After an experiment in the Gulf of Mexico last summer proved that the absence of gravity was pivotal to the successful 3D printing process of a human heart, engineering firm Techshot, bioficial (biological and artificial) 3D-printing ink maker Bioficial Organs, and 3D-printer manufacturer nScrypt are aiming to print the world's first beating heart in the International Space Station by 2019. Space is not only a great place to print bioficial organs, but also for creating advanced technological components such as transparent fiber optic cables, and more efficient solar panels made from gallium arsenide instead of silicon, whose refinement creates toxic byproducts. [Popular Science]

Though General Electric (GE) has its roots in lighting—the company was co-founded by Thomas Edison, after all—the multinational conglomerate is now looking to sell its consumer-lighting business, a source tells The Wall Street Journal. "The lighting unit GE is considering selling is now a small and shrinking business that consists of residential LED lighting and connected-home technology in North America," according to the article. Though there is no concrete deal in the works yet, the sale is potentially worth around $500 million. Last year, the GE's lighting business earned $2.2 billion, just 2 percent of its total revenue. GE plans to retain its commercial-lighting business. In recent years, GE has turned to larger industries and projects such as healthcare equipment, power turbines, and airplane engines. [The Wall Street Journal]

Courtesy MIT News

Graphene, an ultra-thin sheet of carbon atoms whose conductivity can lead to highly efficient electronic and photonic devices, has been a challenge to manufacture en masse. Engineering researchers at MIT have found a way to reduce the likelihood of wrinkles within graphene as well as to fix more easily wrinkles that are present through using a silicon carbide wafer to produce single-crystalline graphene. Using a thin sheet of nickel, reasearchers can then peel off the smooth, topmost graphene layer from the silicon carbide wafer. [MIT News]

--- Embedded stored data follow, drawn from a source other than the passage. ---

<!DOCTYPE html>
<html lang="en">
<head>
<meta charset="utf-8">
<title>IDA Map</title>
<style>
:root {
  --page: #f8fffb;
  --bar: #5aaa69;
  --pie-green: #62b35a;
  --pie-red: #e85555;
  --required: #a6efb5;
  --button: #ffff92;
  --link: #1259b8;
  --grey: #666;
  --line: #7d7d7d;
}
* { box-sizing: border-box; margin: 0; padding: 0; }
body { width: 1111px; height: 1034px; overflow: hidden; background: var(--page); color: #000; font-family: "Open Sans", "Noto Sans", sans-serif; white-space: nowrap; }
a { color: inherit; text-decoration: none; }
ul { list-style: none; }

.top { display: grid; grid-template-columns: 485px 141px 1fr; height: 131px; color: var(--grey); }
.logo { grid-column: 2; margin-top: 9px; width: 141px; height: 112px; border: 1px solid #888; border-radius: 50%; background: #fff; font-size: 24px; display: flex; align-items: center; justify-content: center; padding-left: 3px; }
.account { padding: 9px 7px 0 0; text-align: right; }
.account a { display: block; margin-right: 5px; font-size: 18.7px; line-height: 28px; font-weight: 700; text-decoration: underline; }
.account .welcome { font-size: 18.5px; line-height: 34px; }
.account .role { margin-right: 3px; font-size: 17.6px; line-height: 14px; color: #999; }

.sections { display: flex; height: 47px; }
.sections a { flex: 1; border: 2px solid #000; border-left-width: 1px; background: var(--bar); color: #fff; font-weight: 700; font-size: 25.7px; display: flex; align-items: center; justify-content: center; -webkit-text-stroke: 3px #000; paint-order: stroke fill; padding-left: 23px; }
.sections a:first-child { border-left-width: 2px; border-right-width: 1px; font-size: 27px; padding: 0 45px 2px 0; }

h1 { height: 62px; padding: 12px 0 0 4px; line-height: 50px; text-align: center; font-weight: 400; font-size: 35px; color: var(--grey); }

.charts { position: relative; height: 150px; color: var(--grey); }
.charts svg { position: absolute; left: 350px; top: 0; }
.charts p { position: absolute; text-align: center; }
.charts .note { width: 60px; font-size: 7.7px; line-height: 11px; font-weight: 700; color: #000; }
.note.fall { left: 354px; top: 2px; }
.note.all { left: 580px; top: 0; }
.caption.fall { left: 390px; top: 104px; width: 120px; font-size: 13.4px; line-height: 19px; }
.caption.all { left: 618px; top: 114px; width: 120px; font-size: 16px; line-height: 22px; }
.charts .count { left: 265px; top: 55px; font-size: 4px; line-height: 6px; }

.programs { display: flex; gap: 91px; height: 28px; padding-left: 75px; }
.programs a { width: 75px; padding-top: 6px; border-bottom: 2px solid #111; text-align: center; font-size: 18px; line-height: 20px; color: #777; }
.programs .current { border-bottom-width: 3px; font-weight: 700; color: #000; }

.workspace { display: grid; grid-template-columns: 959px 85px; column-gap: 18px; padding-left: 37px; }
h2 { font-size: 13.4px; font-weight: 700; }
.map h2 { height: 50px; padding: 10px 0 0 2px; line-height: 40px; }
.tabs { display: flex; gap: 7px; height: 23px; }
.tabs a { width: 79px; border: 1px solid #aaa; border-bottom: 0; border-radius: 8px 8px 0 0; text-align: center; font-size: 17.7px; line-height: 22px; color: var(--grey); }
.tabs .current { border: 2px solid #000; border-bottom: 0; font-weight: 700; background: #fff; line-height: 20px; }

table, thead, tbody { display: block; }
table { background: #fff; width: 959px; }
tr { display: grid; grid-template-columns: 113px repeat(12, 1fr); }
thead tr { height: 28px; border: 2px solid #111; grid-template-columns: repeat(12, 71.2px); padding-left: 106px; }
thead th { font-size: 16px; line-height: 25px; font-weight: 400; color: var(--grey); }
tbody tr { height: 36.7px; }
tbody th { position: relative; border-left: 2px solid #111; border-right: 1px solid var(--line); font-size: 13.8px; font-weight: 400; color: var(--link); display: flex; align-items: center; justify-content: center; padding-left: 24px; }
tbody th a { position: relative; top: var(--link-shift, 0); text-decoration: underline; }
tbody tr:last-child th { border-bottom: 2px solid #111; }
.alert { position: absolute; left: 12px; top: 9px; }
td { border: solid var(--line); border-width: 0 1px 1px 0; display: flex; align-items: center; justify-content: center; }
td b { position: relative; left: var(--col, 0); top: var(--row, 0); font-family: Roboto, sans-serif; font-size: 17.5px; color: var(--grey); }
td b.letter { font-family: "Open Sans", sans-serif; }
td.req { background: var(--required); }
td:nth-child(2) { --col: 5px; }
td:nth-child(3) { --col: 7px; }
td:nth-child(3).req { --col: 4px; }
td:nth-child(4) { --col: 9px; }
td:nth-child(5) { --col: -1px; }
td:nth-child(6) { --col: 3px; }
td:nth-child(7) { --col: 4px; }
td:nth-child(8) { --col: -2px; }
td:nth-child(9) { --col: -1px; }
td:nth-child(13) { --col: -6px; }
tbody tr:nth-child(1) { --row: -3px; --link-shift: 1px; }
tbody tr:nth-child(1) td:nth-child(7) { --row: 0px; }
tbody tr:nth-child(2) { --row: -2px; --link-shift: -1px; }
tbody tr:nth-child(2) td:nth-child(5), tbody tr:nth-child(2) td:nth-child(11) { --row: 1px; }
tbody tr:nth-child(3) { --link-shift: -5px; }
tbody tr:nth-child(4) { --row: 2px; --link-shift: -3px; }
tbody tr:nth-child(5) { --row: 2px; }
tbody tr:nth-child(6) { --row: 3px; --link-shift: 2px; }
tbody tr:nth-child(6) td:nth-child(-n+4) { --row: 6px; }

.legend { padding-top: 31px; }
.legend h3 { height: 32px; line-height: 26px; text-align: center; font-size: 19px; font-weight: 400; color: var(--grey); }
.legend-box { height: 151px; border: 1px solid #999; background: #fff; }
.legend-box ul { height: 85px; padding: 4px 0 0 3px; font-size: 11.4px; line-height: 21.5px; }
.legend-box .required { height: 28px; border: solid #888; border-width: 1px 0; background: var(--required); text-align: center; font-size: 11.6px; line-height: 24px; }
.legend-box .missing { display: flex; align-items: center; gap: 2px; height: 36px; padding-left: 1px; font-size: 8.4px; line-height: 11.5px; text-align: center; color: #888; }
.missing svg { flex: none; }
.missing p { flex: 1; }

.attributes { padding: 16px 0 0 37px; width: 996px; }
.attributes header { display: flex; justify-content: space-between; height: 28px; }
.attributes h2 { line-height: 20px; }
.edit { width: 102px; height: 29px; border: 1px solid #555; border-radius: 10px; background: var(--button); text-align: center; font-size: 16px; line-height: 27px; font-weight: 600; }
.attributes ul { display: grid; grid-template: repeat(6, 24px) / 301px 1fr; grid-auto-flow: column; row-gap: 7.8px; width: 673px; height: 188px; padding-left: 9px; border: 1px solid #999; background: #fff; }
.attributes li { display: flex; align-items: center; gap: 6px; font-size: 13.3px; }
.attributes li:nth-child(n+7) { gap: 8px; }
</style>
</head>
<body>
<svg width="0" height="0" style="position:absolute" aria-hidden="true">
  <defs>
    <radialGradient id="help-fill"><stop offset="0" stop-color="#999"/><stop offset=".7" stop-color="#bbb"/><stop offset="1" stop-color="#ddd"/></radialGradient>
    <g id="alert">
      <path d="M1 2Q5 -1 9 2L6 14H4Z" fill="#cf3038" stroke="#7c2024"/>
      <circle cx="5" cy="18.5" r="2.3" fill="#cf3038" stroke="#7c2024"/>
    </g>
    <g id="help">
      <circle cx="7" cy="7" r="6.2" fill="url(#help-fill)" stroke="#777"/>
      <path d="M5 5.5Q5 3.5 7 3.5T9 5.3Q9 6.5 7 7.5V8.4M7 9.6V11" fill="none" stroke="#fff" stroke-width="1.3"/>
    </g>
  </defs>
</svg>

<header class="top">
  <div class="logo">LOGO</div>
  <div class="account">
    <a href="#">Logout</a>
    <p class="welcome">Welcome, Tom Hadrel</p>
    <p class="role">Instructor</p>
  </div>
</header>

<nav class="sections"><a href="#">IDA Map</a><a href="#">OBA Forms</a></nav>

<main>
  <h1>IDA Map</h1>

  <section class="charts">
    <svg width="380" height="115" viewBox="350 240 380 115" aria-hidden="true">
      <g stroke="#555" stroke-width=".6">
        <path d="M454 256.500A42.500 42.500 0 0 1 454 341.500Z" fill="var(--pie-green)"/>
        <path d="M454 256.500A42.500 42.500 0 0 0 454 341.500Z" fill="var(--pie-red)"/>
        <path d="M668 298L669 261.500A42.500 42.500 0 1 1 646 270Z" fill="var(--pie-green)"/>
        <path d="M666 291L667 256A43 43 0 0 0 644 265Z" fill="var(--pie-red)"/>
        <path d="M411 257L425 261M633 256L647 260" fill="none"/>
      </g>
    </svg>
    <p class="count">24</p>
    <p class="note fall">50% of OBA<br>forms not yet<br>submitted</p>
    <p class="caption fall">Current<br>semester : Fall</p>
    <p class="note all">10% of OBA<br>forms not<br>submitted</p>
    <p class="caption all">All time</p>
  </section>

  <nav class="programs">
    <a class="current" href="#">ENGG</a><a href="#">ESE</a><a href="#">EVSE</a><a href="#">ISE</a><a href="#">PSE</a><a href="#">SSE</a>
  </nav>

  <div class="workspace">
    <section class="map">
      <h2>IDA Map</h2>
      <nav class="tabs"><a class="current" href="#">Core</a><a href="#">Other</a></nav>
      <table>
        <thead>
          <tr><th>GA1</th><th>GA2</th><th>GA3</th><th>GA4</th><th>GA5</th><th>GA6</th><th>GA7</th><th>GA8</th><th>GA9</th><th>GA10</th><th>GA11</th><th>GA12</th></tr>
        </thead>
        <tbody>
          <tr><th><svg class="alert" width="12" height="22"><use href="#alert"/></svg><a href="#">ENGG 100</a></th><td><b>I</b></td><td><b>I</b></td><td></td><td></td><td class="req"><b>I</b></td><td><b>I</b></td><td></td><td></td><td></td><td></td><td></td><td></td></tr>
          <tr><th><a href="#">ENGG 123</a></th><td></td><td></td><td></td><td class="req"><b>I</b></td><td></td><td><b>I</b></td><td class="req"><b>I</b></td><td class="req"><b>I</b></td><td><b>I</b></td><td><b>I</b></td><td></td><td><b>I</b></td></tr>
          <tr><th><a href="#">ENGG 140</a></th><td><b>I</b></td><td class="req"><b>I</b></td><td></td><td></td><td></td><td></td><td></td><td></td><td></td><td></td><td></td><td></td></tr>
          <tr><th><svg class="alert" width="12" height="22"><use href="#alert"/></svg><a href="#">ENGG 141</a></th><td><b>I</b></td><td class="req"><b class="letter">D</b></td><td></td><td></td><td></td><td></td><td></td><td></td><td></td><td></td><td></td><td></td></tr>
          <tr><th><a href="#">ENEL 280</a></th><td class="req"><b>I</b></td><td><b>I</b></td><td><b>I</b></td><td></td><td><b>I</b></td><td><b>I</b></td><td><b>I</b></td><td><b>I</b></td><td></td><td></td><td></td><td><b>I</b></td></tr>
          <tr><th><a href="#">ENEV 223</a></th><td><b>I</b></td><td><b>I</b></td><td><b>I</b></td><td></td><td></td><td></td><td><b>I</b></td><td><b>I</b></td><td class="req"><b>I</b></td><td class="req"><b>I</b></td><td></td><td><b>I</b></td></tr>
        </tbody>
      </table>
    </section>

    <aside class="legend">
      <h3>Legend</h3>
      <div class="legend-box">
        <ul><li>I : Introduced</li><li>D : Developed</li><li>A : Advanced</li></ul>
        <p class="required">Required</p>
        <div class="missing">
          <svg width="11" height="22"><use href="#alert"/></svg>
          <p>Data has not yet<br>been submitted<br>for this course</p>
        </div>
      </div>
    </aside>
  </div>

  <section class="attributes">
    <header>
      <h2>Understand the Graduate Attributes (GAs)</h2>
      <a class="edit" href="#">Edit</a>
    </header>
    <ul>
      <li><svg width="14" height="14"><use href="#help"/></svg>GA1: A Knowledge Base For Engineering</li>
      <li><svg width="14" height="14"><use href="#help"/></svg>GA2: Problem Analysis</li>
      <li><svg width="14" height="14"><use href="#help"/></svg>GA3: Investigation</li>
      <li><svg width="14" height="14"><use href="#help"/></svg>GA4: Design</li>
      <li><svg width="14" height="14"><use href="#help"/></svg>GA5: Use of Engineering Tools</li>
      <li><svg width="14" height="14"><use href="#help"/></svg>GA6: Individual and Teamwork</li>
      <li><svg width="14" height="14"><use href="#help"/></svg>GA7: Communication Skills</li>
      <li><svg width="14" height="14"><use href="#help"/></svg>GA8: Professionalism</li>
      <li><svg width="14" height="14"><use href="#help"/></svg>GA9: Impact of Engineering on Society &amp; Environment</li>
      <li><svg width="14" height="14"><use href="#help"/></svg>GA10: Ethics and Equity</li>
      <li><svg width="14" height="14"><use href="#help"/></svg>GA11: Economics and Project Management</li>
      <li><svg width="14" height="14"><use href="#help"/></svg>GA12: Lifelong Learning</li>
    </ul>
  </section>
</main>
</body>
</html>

At a press conference in Brussels yesterday, the majority of the European Union announced that they would not be investing in any future coal-fired plants after 2020 in an effort to meet the Paris climate agreement of 100-percent carbon neutrality by the year 2050. While 26 of the 28 member states agreed to halt investment in coal plants, Greece and Poland did not sign up for the initiative. “History will judge this message we are bringing here today," said Kristian Ruby, secretary-general of Eurelectric, the association of the electricity industry in Europe. "It is a clear message that speaks for itself, and should be seen in close relation to the Paris agreement and our commitment to provide 100-percent carbon-neutral electricity by 2050.” [The Guardian]


For Milan Design Week, Zaha Hadid Architects 3D printed a sculptural installation called "Thallus," which is being displayed at the city's Accademia di Belle Arti di Brera. Created by a six-axis robotic 3D printing system, the piece was constructed out of a 22,966-foot-long, ribbon-like strip of plastic that was manipulated and layered into curvilinear forms. The base of the sculpture was shaped by a trimmed cylinder, which gives it the thallus-like shape of a plant body that has not separated into stem and leaves. []

The Matrix Center for Digital Humanities and Social Sciences at Michigan State University (MSU) and a team led by Jon Frey, an associate professor in the Department of Art, Art History, and Design at MSU, are digitizing an Ancient Greek excavation site in Isthmia, Greece. The team is using drone imagery to create a 3D map of the area. [Michigan State University]

ICYMI: The 11th Annual R+D Awards has announced its 2017 jury! Enter your game-changing technologies, products, and projects by April 14 for the Early Bird registration rate, or April 19 for the regular rate. [ARCHITECT]

Courtesy Engadget

"Harry," a driverless electric car, is being tested at London's Heathrow Airport to understand how the technology can be applied in urban areas. The vehicle can carry four passengers and a safety officer who can apply emergency brakes if needed). With a maximum speed of 10 mph, the car is not going anywhere fast, but it uses lasers and cameras to measure and be made aware of its surroundings. [Engadget]

Researchers at Purdue University, in Indiana, have found that modified silicon wafers used in a layer for solar absorption devices help improve the capture of sunlight, lower production costs, and reduce re-emission created by heated objects. Devices with the reflective silver layer of silicon wafers on their back also have an upper layer containing an anti-reflection coating made of silicon nitride. "Ideally, the hybrid solar-power system could achieve efficiencies of more than 50 percent, compared to 31 percent for photovoltaic cells alone," says an article on []